_Work to complete_: Every line below containing the word "height" should be found and copied.

_Records shown_:
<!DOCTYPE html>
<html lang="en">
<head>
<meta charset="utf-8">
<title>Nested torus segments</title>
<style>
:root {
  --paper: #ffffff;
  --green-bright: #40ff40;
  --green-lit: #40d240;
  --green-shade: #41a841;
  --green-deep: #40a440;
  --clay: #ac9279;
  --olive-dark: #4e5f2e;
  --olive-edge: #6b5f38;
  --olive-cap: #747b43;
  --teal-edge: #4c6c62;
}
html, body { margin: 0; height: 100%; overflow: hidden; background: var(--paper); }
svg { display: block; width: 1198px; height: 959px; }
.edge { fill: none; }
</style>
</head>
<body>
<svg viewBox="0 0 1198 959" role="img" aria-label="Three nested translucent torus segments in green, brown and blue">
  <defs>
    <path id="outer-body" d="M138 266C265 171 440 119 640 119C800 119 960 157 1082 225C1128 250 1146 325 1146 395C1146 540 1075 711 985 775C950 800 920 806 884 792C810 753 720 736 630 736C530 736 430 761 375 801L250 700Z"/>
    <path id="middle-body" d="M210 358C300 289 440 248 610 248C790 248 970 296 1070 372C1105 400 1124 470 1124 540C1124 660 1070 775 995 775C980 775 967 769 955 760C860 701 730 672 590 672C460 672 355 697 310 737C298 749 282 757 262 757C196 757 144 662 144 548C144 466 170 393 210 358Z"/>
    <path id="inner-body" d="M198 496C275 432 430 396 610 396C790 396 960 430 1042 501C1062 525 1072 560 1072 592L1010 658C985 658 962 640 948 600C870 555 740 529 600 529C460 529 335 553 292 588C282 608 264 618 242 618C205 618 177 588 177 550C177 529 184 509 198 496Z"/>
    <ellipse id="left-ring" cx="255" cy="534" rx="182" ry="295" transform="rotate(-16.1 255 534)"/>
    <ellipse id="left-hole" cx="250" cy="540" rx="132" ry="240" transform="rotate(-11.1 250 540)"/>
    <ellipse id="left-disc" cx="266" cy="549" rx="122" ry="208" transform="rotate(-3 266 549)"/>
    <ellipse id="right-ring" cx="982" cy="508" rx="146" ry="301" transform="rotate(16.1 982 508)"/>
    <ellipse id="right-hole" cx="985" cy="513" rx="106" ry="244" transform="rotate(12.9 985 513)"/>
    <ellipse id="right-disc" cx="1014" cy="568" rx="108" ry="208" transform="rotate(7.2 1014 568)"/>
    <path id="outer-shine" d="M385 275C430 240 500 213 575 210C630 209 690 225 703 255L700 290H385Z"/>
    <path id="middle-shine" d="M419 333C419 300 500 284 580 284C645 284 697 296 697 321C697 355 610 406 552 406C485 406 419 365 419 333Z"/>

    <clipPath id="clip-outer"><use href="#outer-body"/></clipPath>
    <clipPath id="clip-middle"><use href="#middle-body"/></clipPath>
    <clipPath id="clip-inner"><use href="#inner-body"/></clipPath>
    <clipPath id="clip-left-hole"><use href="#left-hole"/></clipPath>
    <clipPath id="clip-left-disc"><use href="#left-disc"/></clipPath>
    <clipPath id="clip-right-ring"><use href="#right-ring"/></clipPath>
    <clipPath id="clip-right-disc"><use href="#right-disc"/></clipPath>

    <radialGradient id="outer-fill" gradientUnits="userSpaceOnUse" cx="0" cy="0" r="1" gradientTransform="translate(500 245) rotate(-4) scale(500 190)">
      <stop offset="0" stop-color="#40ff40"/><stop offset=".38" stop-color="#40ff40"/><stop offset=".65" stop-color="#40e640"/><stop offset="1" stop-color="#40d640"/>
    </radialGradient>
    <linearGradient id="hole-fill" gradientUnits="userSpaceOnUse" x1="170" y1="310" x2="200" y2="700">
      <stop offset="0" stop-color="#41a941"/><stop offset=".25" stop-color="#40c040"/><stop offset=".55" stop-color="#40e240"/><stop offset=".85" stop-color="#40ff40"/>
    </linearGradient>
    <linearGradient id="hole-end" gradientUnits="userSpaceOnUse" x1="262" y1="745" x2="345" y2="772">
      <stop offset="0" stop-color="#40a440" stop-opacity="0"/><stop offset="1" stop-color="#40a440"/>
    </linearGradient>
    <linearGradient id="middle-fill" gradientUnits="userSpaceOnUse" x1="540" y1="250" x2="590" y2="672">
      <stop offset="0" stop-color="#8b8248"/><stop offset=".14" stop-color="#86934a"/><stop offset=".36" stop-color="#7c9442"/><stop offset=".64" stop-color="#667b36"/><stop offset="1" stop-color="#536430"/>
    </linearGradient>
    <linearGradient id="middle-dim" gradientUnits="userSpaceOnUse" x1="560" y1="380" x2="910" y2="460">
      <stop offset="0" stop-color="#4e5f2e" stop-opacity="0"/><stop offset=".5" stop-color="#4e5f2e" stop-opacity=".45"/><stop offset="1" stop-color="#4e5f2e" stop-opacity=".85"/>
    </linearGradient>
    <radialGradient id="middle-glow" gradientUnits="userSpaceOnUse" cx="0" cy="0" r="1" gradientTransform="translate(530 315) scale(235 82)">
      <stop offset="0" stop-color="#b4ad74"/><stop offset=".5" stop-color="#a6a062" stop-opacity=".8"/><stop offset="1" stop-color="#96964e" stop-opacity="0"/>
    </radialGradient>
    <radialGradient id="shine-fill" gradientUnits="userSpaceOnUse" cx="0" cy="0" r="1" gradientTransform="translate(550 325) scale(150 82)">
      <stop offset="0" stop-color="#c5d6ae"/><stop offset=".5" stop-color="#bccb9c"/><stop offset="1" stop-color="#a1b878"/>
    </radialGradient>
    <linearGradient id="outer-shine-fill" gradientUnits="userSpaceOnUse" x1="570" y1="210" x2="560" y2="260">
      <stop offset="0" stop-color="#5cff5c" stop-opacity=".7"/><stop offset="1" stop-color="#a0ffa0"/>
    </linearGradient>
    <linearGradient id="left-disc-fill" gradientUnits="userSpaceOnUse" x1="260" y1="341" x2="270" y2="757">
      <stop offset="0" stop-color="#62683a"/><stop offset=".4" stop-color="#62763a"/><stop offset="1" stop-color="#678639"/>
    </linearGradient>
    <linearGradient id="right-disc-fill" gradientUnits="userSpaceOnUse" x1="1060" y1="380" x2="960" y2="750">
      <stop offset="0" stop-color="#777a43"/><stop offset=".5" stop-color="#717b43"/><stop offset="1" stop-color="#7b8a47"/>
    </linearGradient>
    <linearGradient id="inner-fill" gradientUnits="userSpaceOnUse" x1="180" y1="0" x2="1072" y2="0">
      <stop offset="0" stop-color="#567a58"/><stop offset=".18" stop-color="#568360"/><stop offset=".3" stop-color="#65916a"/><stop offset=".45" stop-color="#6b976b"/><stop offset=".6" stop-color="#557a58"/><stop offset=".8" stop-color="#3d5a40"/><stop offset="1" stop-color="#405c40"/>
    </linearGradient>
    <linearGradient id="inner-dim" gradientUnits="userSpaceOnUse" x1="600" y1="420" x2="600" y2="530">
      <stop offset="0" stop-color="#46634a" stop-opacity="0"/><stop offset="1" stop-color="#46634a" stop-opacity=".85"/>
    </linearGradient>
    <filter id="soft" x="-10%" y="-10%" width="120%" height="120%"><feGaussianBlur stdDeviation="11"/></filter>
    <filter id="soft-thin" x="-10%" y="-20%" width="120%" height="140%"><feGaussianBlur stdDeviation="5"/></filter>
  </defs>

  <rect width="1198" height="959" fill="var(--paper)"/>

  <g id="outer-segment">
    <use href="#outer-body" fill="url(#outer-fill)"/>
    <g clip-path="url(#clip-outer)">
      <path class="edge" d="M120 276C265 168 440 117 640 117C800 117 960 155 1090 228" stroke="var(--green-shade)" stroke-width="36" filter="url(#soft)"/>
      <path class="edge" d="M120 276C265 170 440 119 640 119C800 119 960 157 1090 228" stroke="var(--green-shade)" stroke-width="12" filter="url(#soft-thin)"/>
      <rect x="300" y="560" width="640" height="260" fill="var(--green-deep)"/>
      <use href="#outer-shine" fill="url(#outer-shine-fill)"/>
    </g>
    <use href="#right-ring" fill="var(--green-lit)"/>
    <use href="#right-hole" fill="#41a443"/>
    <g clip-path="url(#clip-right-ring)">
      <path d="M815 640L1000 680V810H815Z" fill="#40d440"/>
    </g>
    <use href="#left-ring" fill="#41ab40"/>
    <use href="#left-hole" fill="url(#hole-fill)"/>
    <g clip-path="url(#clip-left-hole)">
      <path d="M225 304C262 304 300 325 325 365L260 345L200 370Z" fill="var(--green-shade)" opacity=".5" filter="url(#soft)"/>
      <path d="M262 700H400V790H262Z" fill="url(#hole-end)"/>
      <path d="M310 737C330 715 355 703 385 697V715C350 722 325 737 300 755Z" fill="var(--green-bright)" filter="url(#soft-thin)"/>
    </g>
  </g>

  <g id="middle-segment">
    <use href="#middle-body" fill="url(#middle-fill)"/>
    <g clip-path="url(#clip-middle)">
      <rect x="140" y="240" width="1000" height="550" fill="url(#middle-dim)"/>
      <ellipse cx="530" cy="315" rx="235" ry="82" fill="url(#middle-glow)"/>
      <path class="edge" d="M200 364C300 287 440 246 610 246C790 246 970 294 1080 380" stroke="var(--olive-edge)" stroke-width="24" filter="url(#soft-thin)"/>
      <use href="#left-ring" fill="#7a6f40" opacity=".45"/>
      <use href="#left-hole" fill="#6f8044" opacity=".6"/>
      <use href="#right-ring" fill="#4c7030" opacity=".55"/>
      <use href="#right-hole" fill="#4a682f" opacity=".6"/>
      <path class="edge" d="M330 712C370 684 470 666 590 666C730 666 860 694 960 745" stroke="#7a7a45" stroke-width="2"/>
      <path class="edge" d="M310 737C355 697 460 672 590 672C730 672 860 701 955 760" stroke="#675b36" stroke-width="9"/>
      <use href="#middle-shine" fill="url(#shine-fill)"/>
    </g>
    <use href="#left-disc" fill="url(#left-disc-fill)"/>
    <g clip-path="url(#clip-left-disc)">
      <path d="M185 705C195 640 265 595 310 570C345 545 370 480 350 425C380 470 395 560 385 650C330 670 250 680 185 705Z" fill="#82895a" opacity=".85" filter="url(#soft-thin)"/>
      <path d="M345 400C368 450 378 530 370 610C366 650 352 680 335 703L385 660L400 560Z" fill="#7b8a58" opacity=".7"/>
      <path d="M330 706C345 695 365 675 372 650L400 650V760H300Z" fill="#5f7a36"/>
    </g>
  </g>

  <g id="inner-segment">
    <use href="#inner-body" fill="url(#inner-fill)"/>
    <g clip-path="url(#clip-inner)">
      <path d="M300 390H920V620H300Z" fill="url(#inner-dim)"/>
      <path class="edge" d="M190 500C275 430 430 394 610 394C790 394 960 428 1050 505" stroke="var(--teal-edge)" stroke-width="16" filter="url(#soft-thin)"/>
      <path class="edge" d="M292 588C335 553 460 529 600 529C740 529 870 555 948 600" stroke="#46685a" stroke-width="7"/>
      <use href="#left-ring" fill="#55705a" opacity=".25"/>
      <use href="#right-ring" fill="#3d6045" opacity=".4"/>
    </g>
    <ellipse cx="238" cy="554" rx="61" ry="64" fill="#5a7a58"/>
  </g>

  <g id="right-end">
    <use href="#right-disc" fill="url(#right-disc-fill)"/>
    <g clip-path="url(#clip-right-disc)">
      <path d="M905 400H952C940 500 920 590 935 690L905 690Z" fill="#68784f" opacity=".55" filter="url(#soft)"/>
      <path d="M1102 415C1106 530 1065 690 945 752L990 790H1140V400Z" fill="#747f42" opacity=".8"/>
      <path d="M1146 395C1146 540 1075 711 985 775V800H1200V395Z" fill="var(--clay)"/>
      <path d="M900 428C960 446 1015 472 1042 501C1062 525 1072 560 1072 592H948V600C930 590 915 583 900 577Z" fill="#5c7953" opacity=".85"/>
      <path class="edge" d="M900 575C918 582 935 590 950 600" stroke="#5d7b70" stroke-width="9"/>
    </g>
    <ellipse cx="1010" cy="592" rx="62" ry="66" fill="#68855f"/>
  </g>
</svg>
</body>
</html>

_Task result_:
html, body { margin: 0; height: 100%; overflow: hidden; background: var(--paper); }
svg { display: block; width: 1198px; height: 959px; }
    <filter id="soft" x="-10%" y="-10%" width="120%" height="120%"><feGaussianBlur stdDeviation="11"/></filter>
    <filter id="soft-thin" x="-10%" y="-20%" width="120%" height="140%"><feGaussianBlur stdDeviation="5"/></filter>
  <rect width="1198" height="959" fill="var(--paper)"/>
      <rect x="300" y="560" width="640" height="260" fill="var(--green-deep)"/>
      <rect x="140" y="240" width="1000" height="550" fill="url(#middle-dim)"/>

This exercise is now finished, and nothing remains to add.